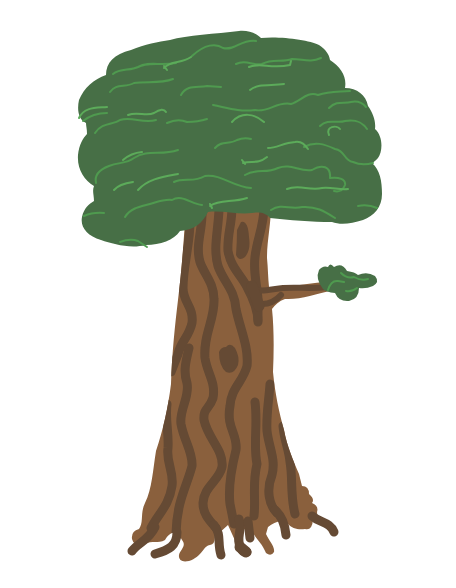
<!DOCTYPE html>
<html lang="en">
<head>
<meta charset="utf-8">
<title>Tree</title>
<style>
:root {
  --paper: #ffffff;
  --bark: #8a603d;
  --groove: #654a34;
  --leaf: #476f46;
  --leaf-line: #4f9a4f;
  --leaf-bright: #5cab5a;
}
html, body { margin: 0; background: var(--paper); overflow: hidden; }
svg { display: block; width: 456px; height: 588px; }
.bark { fill: var(--bark); }
.grooves { fill: none; stroke: var(--groove); stroke-width: 9; stroke-linecap: round; stroke-linejoin: round; }
.knot { fill: var(--groove); }
.leaf { fill: var(--leaf); }
.leaf-lines { fill: none; stroke: var(--leaf-line); stroke-width: 2; stroke-linecap: round; stroke-linejoin: round; }
.bright { stroke: var(--leaf-bright); }
</style>
</head>
<body>
<svg viewBox="0 0 456 588" role="img" aria-label="A tree with a broad green crown and a grooved brown trunk">
  <defs>
    <path id="trunk-shape" d="M186 205 L271 205 C271 225 267 240 267 258 C268 268 268 278 269 287 C285 288 305 284 332 281 L334 290 C315 294 300 300 285 299 C279 301 275 305 272 309 C274 328 274 350 273 372 C275 393 279 412 284 430 C287 446 293 460 299 474 L302 486 Q309 486 309 494 Q315 499 312 503 Q319 506 317 512 Q318 519 313 520 Q312 531 305 529 C299 530 292 529 287 523 C280 519 274 523 268 527 L266 534 C269 541 275 546 274 552 Q271 557 266 553 C262 543 257 540 253 533 L244 529 L237 545 L228 525 L218 534 L214 530 Q217 544 210 545 C203 546 202 557 189 561 Q178 563 179 555 C180 550 187 546 182 540 L178 533 C172 531 168 535 165 540 C158 544 152 540 145 544 Q134 547 132 539 Q131 531 139 529 C144 522 140 513 145 503 C152 489 153 469 156 451 C163 430 168 408 171 384 C172 353 175 325 178 300 C182 268 184 238 186 205 Z"/>
    <clipPath id="trunk-clip"><use href="#trunk-shape"/></clipPath>
  </defs>

  <g id="trunk">
    <use href="#trunk-shape" class="bark"/>
    <g class="grooves" clip-path="url(#trunk-clip)">
      <path d="M190 222 C190 244 183 266 183 288 C183 302 194 307 192 323 C189 337 181 341 178 354 L171 372"/>
      <path d="M202 210 C203 230 195 244 200 262 C204 274 214 283 214 299 C215 319 203 335 205 358 C207 373 216 382 213 398 C209 410 203 408 204 420 C208 439 224 450 222 467 C219 481 204 486 203 503 C203 514 209 520 216 528"/>
      <path d="M219 210 C218 232 213 248 218 266 C223 281 235 290 236 309 C240 329 249 347 247 366 C243 382 231 388 230 406 C226 428 238 434 236 450 C231 470 228 488 230 504 L234 524"/>
      <path d="M232 207 C232 225 227 234 228 251 C231 268 241 275 247 287 C253 298 258 309 258 322" />
      <path d="M264 207 C264 226 257 239 255 257 C253 272 257 284 258 299 L258 320"/>
      <path d="M189 348 C186 361 183 371 187 383 C190 397 179 410 181 424 C184 441 193 452 192 466 C187 486 177 500 176 533"/>
      <path d="M167 404 C165 420 169 432 168 448 C166 463 174 471 172 486 C169 506 158 514 151 528"/>
      <path d="M270 384 C269 400 266 415 267 431 C269 448 276 459 272 475 C266 490 269 505 277 513"/>
      <path d="M255 402 C258 425 253 444 257 464 C252 485 256 498 254 516"/>
      <path d="M283 426 C284 440 289 449 290 462 C293 478 290 495 295 514"/>
    </g>
    <g id="knots" class="knot">
      <path d="M241 222 Q248 220 249 237 Q251 250 245 257 Q239 262 236 255 Q237 241 237 230 Z"/>
      <path d="M219 352 Q221 347 226 347 Q230 342 235 348 Q240 357 238 365 Q234 375 226 372 Q219 366 219 352 Z"/>
    </g>
  </g>

  <g id="branch" class="grooves">
    <path d="M252 288 C260 293 271 289 283 288 C298 287 313 289 326 287" stroke-width="6"/>
    <path d="M262 304 Q273 304 281 295" stroke-width="6"/>
    <path d="M252 286 L259 306" stroke-width="11"/>
  </g>

  <g id="roots" class="grooves">
    <path d="M155 527 C149 540 138 543 132 551"/>
    <path d="M177 532 C177 546 169 550 155 554"/>
    <path d="M214 525 C222 535 217 543 221 555"/>
    <path d="M239 519 C243 531 235 539 241 548 Q243 553 247 552"/>
    <path d="M275 510 C282 516 285 524 286 535"/>
    <path d="M312 516 C320 523 330 522 334 532"/>
    <path d="M240 547 L246 552" stroke-width="11"/>
    <path d="M248 521 L250 538"/>
  </g>

  <g id="sprig">
    <path class="leaf" d="M319 270 Q323 265 328 267 Q330 262 334 267 Q342 262 347 271 Q355 272 358 275 Q367 271 375 276 Q380 282 373 286 Q366 289 359 288 Q359 299 349 301 Q339 302 335 293 Q326 292 323 289 Q315 279 319 270 Z"/>
    <g class="leaf-lines">
      <path d="M328 290 Q331 280 338 281 L344 282"/>
      <path d="M341 273 Q347 279 354 277 Q361 281 368 279"/>
      <path d="M346 291 Q352 292 357 288"/>
    </g>
  </g>

  <g id="crown">
    <path class="leaf" d="M106 75 C106 63 114 54 131 50 C145 44 158 42 170 40 C187 35 216 34 239 31 C249 30 257 34 261 38 C280 36 309 40 319 45 C326 50 329 54 330 60 C341 67 347 77 345 88 C357 88 366 95 368 106 C373 113 376 121 375 129 C383 136 383 151 378 158 C375 161 374 162 372 163 C380 170 382 181 382 194 C382 207 374 216 363 220 C351 224 340 225 332 222 C312 222 289 220 270 218 C265 212 259 212 252 213 C239 215 222 210 208 212 C203 222 195 230 180 231 C174 240 160 245 146 245 C130 249 113 244 101 240 C87 236 80 227 82 217 C84 208 89 204 94 201 C94 195 92 191 94 186 C84 180 77 169 78 155 C79 145 83 138 87 134 C87 129 86 126 86 123 C78 119 77 109 79 100 C84 88 94 79 106 75 Z"/>
    <g class="leaf-lines">
      <path d="M113 74 C120 68 130 71 138 67 C149 61 160 66 176 63"/>
      <path d="M110 92 C116 83 125 88 134 83 C147 81 160 84 173 79"/>
      <path d="M181 95 C187 84 198 88 207 86 L221 87"/>
      <path d="M167 123 Q178 118 187 122 Q198 122 207 119"/>
      <path d="M95 133 C102 122 113 125 120 120 C132 116 143 124 156 120"/>
      <path d="M213 105 C228 108 239 112 255 110 C268 113 277 101 291 104 C301 101 307 91 318 95 C329 91 338 92 350 91"/>
      <path d="M236 64 C246 59 252 66 262 64 C273 58 282 63 292 59 C303 59 310 63 321 58"/>
      <path d="M192 56 C205 44 216 43 223 48 C235 51 241 39 256 41"/>
      <path d="M215 148 C222 140 229 145 237 140 Q244 137 251 139"/>
      <path d="M174 182 C184 177 193 183 205 176 C222 174 233 187 251 188"/>
      <path d="M245 175 C257 168 266 174 278 168 C291 163 299 172 312 170 C322 164 331 166 330 178 C339 177 346 179 345 185 Q342 193 334 191"/>
      <path d="M125 217 C130 209 138 207 146 205 C158 202 163 199 172 200 C182 194 191 204 202 205"/>
      <path d="M271 210 C282 203 290 210 302 207 C316 206 324 211 335 218"/>
      <path d="M304 147 C315 141 324 144 335 149 C346 151 343 160 353 162 Q362 166 373 163"/>
      <path d="M320 126 C328 118 337 124 345 121 C356 119 362 122 367 129"/>
      <path d="M329 108 C337 100 344 104 351 102 Q360 100 366 107"/>
      <path d="M96 183 C94 174 101 169 109 166 C119 162 126 164 134 158 C148 149 161 156 178 150"/>
      <path d="M84 216 Q93 212 104 213"/>
      <path d="M120 242 Q130 238 138 241 L147 247"/>
      <path d="M358 206 Q368 204 377 208"/>
      <path d="M83 121 Q93 113 107 113"/>
    </g>
    <g class="leaf-lines bright">
      <path d="M164 68 C171 60 181 64 191 57 M164 66 L167 70"/>
      <path d="M249 67 C260 62 270 69 290 65 L291 61"/>
      <path d="M250 90 C259 83 270 86 284 84"/>
      <path d="M232 122 C241 112 254 113 264 122"/>
      <path d="M79 118 C84 107 95 108 107 107"/>
      <path d="M128 115 C138 111 146 117 154 113 Q163 107 166 112"/>
      <path d="M268 148 C277 148 283 143 295 142 C302 141 305 145 308 149"/>
      <path d="M243 163 C252 160 257 165 267 157 M242 160 L245 164"/>
      <path d="M138 190 C148 179 162 177 178 174"/>
      <path d="M114 190 Q119 184 133 182"/>
      <path d="M287 189 C299 184 309 191 322 188 C332 187 339 190 348 189"/>
      <path d="M210 206 C220 199 232 203 247 198 M210 204 L212 208"/>
      <path d="M329 135 C325 126 337 125 340 129"/>
      <path d="M123 160 Q131 153 142 152"/>
    </g>
  </g>
</svg>
</body>
</html>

* * *

ABOUT THIS EXERCISE ::
Wherever a line in the entries holds "grooves", copy that line.

EXERCISE RESULT ::
.grooves { fill: none; stroke: var(--groove); stroke-width: 9; stroke-linecap: round; stroke-linejoin: round; }
    <g class="grooves" clip-path="url(#trunk-clip)">
  <g id="branch" class="grooves">
  <g id="roots" class="grooves">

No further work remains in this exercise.